Sofia, Maria and family recently celebrated Fathers Day, and the arrival of Maria’s first tooth! Next week, Maria will celebrate her first birthday. As followers can see in the below photos, Sofia & Maria look like most young sisters the world over, oblivious to the world around them. And thankfully, oblivious to the troubles around them at present, which are manifold in their passport homeland of Lebanon.
Previous posts in MB blog chronicle of the lives of Sofia & Maria as they grow up in their Middle East homeland:
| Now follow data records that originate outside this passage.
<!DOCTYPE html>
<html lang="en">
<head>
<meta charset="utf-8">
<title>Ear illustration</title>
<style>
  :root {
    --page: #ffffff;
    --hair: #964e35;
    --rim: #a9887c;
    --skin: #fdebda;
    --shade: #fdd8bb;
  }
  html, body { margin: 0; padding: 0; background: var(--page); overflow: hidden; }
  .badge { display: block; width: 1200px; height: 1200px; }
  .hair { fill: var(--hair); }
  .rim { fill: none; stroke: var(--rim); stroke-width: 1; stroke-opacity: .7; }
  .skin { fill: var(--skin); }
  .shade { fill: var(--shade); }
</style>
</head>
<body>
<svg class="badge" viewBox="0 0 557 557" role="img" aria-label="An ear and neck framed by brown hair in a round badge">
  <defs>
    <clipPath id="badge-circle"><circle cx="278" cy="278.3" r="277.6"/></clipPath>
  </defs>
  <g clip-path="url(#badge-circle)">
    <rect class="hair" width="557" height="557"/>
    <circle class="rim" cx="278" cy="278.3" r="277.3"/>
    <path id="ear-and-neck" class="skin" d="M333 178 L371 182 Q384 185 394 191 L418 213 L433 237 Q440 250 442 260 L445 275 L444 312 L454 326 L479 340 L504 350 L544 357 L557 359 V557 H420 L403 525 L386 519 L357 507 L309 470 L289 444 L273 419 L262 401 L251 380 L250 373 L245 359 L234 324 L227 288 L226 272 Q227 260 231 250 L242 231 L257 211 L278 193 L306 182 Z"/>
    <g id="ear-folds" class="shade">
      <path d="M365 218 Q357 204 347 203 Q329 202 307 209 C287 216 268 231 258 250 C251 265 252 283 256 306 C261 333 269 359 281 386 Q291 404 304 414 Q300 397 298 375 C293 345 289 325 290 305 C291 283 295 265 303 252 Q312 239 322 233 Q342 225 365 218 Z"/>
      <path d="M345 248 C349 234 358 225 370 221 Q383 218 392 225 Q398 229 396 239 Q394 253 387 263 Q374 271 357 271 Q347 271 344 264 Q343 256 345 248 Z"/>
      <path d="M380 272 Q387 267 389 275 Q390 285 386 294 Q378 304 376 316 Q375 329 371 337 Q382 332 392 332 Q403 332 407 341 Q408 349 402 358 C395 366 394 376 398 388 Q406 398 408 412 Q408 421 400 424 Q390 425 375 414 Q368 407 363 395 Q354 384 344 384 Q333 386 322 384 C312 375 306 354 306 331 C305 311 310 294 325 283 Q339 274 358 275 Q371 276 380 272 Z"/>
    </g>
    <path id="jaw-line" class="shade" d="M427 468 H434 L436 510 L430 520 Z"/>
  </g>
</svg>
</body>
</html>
The explosion in Beirut’s port district this week wiped out the entire immediate area and has caused massive damage throughout the greater city area. Some 160 people are dead, more than 4,000 are injured and some 300,000 are homeless as a result. It was, as many followers will know, one of the largest non-nuclear blasts in history and was heard as far away as Cyprus. The immediate cause was 2,750 kg of ammonium nitrate stored, unbelievably, for the last six years in a port warehouse. The bigger cause is a combination of stupidity and incompetence, and probably corruption. External actors are also being investigated, which seems to be an attempt at distraction by the Government, who never consider themselves responsible for any of the countries failures.
An aunt of Sofia and Maria was in that port district some 30 minutes before the blast but thankfully was far enough away when it happened. A young engineer working for the same company as MB was unfortunately killed when a ceiling collapsed on top of him. MB works mainly with Lebanese people in Qatar, and many have stories to tell of damaged homes and injured family or friends back home.
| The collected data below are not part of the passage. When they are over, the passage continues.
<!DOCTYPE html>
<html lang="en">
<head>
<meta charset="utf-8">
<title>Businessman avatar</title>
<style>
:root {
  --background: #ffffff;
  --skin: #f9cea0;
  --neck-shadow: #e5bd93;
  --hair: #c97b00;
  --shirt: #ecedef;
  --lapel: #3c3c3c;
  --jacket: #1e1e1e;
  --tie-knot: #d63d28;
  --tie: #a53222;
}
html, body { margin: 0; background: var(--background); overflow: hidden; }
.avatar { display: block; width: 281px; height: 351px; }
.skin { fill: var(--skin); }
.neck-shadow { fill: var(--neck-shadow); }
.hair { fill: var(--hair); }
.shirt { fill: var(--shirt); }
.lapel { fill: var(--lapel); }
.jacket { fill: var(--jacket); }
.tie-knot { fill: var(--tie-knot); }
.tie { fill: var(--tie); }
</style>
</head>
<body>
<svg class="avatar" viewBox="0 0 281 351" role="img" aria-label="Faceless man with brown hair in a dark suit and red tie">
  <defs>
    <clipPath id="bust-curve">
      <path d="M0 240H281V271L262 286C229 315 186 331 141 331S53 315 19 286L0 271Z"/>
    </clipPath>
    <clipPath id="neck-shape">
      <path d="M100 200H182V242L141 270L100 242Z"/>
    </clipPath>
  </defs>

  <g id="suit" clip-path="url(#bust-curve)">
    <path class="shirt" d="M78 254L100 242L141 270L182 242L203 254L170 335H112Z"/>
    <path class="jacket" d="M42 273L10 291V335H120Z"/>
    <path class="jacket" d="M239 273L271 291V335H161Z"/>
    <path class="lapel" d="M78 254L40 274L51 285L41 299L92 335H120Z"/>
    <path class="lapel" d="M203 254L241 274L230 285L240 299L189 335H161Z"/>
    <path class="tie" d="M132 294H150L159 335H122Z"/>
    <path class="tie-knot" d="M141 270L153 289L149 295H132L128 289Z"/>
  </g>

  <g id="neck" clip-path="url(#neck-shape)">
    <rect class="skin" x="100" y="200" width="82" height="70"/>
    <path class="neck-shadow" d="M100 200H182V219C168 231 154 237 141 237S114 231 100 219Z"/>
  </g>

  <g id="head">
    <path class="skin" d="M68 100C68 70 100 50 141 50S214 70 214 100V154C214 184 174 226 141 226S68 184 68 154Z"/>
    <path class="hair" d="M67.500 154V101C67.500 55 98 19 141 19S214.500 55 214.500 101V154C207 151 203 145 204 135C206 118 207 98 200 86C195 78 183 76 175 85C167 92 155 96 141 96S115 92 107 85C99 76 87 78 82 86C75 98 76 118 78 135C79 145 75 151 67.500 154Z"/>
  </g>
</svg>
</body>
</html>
All of the above comes on top of a collapsed economy, intermittent electricity supplies, a bank system that has stolen most of the savings of its citizens through stealthy directives resulting in depositors being unable to withdraw money from their accounts. And in recent weeks the corona numbers have started to spike. Wallahy, is there no end to the misery and pain of the Lebanese.
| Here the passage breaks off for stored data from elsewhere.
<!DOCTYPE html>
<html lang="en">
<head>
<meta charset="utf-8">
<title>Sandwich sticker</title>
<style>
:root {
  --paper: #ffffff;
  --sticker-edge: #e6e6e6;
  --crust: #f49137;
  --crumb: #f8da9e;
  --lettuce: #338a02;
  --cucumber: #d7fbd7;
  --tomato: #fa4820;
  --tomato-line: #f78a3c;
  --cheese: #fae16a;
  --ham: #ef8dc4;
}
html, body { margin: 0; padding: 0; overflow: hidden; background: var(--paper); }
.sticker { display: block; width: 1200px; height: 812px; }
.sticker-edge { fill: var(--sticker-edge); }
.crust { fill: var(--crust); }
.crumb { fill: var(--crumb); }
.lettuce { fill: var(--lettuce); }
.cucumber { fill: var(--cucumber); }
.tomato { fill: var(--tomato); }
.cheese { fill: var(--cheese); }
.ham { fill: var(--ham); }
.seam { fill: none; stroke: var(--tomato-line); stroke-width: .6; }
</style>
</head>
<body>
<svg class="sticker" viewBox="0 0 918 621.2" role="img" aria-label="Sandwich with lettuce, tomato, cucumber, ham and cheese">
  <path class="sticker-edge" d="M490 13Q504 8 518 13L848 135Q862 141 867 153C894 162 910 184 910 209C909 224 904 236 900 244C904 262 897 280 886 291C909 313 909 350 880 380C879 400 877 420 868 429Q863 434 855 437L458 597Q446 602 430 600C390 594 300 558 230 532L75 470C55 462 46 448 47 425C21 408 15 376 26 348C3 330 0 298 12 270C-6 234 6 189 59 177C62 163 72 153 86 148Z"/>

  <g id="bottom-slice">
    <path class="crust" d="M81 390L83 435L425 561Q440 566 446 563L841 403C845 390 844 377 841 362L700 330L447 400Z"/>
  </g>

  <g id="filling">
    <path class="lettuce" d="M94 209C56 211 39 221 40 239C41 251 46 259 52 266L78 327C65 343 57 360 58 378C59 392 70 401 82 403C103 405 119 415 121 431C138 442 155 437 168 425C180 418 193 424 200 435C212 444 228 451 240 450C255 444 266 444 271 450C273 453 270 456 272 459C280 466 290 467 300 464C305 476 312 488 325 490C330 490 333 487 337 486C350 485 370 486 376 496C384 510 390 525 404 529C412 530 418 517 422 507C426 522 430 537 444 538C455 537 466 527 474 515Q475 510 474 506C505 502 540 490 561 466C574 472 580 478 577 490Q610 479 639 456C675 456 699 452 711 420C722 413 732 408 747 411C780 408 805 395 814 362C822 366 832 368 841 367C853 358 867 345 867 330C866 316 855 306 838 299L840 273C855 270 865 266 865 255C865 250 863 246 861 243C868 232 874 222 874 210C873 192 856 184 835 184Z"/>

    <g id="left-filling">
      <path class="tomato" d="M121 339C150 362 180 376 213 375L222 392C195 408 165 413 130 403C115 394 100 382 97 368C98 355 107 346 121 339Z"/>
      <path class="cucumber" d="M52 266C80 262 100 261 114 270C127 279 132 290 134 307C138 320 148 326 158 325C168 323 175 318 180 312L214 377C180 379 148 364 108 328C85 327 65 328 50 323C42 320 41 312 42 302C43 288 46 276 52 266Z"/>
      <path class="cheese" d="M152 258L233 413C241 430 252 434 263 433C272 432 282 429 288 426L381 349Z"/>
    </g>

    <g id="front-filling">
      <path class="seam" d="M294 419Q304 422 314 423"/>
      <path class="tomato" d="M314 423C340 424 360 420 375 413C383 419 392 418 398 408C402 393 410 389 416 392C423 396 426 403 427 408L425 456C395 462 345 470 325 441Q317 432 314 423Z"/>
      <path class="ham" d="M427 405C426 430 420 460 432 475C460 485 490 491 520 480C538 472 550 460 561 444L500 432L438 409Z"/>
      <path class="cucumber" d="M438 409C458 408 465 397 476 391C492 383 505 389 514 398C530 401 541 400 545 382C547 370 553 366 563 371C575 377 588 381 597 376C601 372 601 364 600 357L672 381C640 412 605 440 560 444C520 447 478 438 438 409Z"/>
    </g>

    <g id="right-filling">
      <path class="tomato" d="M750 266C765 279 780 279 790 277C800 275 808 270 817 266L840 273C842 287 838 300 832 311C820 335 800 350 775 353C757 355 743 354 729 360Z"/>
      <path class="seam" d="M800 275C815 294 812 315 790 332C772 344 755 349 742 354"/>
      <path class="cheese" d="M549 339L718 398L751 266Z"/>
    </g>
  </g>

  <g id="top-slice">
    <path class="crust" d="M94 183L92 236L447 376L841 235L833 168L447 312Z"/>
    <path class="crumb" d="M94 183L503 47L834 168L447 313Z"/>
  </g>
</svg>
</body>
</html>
A Lebanese friend told MB a story in recent days which, in MB’s opinion, sums up the Lebanon of the last twenty to thirty years. Corruption is rampant at all levels. The following story tells of high level corruption. But if residents needs any governmental service, business license, driving license, then hard cash needs to be included within the application paperwork. Another Lebanese friend told MB this week that he doesn’t blame the politicians, as the entire country is corrupt. A bit harsh perhaps, but MB understands the sentiments.
Uncle of MB Lebanese friend of friend retired to his south Lebanese homeland, having worked hard and made some retirement money in Africa during his working life. His plan was to build a new factory to produce orange juice. It would use oranges from nearby orchards, and provide factory and logistics employment for some 50 to 60 people. Having received his permits for the factory construction and juice production, he received a phone call from a representative of the famous wife of a famous long term South Lebanese politician. He was informed that 50% of the factory would be in the ownership of said wife, and 100 employees were already selected to work in the factory, no doubt from the local families of political supporters.
Uncle duly informed the caller that 100 employees were not required as the factory was mostly automated. But moreover uncle had no desire to hand over 50% of his business for free to said ‘wife’, or at all. He would proceed alone and requested the caller to get lost and please pass on the same message to ‘wife’.
Within one week the building and factory permits were cancelled, without reason. But obviously ‘uncle’ understood what had happened. He announced to his family that he did not wish to live his retirement years in Lebanon, nor even to be buried in his native homeland. He would return to Africa to retire and die. And that is exactly what happened. He was buried in Africa a number of years later.
So that south Lebanese village lost a new business, 60 new jobs that would have supported local families, and sales income for the local orchards. The story of Lebanon on a greater scale of recent decades miniaturised into the story of a small orange juice factory in South Lebanon.
And what of the future for Sofia and Maria. Their smiles give hope. But increasingly, MB hears from Lebanese friends that they will never return to their homelands during their working lives, and neither will their children. The question most Lebanese friends have asked of MB in recent years is how they can procure a passport of convenience that will allow residence and a life in another country.
Best wishes for a better future from MB to mom and dad R&E, and daughters Sofia and Maria. Thanks to Mom R for the pics.